## Exercise requirements
Print each entry word for word without images.

◆ ◆ ◆ ◆

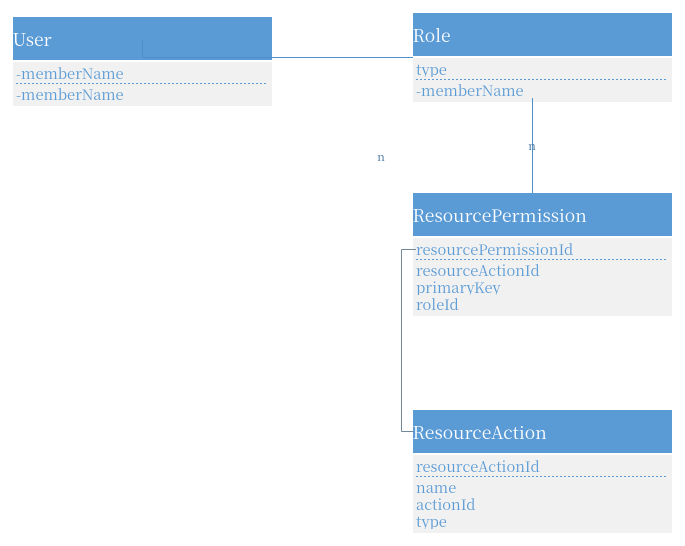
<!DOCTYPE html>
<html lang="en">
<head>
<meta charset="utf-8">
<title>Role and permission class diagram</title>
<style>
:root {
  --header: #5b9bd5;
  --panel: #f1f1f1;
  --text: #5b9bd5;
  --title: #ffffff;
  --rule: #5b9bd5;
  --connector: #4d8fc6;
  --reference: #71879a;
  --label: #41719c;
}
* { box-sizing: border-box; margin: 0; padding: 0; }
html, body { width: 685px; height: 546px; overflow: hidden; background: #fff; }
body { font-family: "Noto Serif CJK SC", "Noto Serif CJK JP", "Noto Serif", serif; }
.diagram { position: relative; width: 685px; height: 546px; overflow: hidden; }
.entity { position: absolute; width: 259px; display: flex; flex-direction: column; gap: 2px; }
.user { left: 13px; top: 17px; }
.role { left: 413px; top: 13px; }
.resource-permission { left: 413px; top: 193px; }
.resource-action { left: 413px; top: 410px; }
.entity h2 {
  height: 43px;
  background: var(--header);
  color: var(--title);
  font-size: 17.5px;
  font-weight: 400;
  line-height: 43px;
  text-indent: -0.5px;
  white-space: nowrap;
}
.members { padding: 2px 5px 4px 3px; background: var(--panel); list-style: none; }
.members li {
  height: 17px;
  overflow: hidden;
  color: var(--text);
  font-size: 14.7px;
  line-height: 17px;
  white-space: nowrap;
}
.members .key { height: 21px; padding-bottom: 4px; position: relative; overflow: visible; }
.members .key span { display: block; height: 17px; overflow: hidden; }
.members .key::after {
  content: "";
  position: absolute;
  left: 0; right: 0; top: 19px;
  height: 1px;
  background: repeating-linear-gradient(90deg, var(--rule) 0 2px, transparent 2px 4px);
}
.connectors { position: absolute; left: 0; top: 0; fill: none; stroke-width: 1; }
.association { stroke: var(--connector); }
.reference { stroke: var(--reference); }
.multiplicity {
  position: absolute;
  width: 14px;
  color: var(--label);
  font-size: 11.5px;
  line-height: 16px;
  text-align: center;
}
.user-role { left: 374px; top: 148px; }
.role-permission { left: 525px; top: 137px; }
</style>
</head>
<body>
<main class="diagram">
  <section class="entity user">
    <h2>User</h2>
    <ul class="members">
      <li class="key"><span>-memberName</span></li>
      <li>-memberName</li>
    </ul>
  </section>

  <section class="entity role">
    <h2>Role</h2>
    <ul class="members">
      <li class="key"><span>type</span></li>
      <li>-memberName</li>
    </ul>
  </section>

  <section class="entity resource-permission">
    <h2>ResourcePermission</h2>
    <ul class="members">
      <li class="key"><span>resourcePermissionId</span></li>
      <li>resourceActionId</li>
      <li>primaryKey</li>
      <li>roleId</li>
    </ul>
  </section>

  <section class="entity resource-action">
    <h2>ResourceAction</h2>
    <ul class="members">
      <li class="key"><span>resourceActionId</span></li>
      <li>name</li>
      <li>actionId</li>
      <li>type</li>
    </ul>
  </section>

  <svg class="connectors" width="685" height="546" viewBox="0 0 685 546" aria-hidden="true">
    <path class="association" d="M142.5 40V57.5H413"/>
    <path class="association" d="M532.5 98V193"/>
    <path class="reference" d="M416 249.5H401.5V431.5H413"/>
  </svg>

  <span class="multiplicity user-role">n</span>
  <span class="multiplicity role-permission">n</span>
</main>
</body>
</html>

◆ ◆ ◆ ◆

## Answer box
<!DOCTYPE html>
<html lang="en">
<head>
<meta charset="utf-8">
<title>Role and permission class diagram</title>
<style>
:root {
  --header: #5b9bd5;
  --panel: #f1f1f1;
  --text: #5b9bd5;
  --title: #ffffff;
  --rule: #5b9bd5;
  --connector: #4d8fc6;
  --reference: #71879a;
  --label: #41719c;
}
* { box-sizing: border-box; margin: 0; padding: 0; }
html, body { width: 685px; height: 546px; overflow: hidden; background: #fff; }
body { font-family: "Noto Serif CJK SC", "Noto Serif CJK JP", "Noto Serif", serif; }
.diagram { position: relative; width: 685px; height: 546px; overflow: hidden; }
.entity { position: absolute; width: 259px; display: flex; flex-direction: column; gap: 2px; }
.user { left: 13px; top: 17px; }
.role { left: 413px; top: 13px; }
.resource-permission { left: 413px; top: 193px; }
.resource-action { left: 413px; top: 410px; }
.entity h2 {
  height: 43px;
  background: var(--header);
  color: var(--title);
  font-size: 17.5px;
  font-weight: 400;
  line-height: 43px;
  text-indent: -0.5px;
  white-space: nowrap;
}
.members { padding: 2px 5px 4px 3px; background: var(--panel); list-style: none; }
.members li {
  height: 17px;
  overflow: hidden;
  color: var(--text);
  font-size: 14.7px;
  line-height: 17px;
  white-space: nowrap;
}
.members .key { height: 21px; padding-bottom: 4px; position: relative; overflow: visible; }
.members .key span { display: block; height: 17px; overflow: hidden; }
.members .key::after {
  content: "";
  position: absolute;
  left: 0; right: 0; top: 19px;
  height: 1px;
  background: repeating-linear-gradient(90deg, var(--rule) 0 2px, transparent 2px 4px);
}
.connectors { position: absolute; left: 0; top: 0; fill: none; stroke-width: 1; }
.association { stroke: var(--connector); }
.reference { stroke: var(--reference); }
.multiplicity {
  position: absolute;
  width: 14px;
  color: var(--label);
  font-size: 11.5px;
  line-height: 16px;
  text-align: center;
}
.user-role { left: 374px; top: 148px; }
.role-permission { left: 525px; top: 137px; }
</style>
</head>
<body>
<main class="diagram">
  <section class="entity user">
    <h2>User</h2>
    <ul class="members">
      <li class="key"><span>-memberName</span></li>
      <li>-memberName</li>
    </ul>
  </section>

  <section class="entity role">
    <h2>Role</h2>
    <ul class="members">
      <li class="key"><span>type</span></li>
      <li>-memberName</li>
    </ul>
  </section>

  <section class="entity resource-permission">
    <h2>ResourcePermission</h2>
    <ul class="members">
      <li class="key"><span>resourcePermissionId</span></li>
      <li>resourceActionId</li>
      <li>primaryKey</li>
      <li>roleId</li>
    </ul>
  </section>

  <section class="entity resource-action">
    <h2>ResourceAction</h2>
    <ul class="members">
      <li class="key"><span>resourceActionId</span></li>
      <li>name</li>
      <li>actionId</li>
      <li>type</li>
    </ul>
  </section>

  <svg class="connectors" width="685" height="546" viewBox="0 0 685 546" aria-hidden="true">
    <path class="association" d="M142.5 40V57.5H413"/>
    <path class="association" d="M532.5 98V193"/>
    <path class="reference" d="M416 249.5H401.5V431.5H413"/>
  </svg>

  <span class="multiplicity user-role">n</span>
  <span class="multiplicity role-permission">n</span>
</main>
</body>
</html>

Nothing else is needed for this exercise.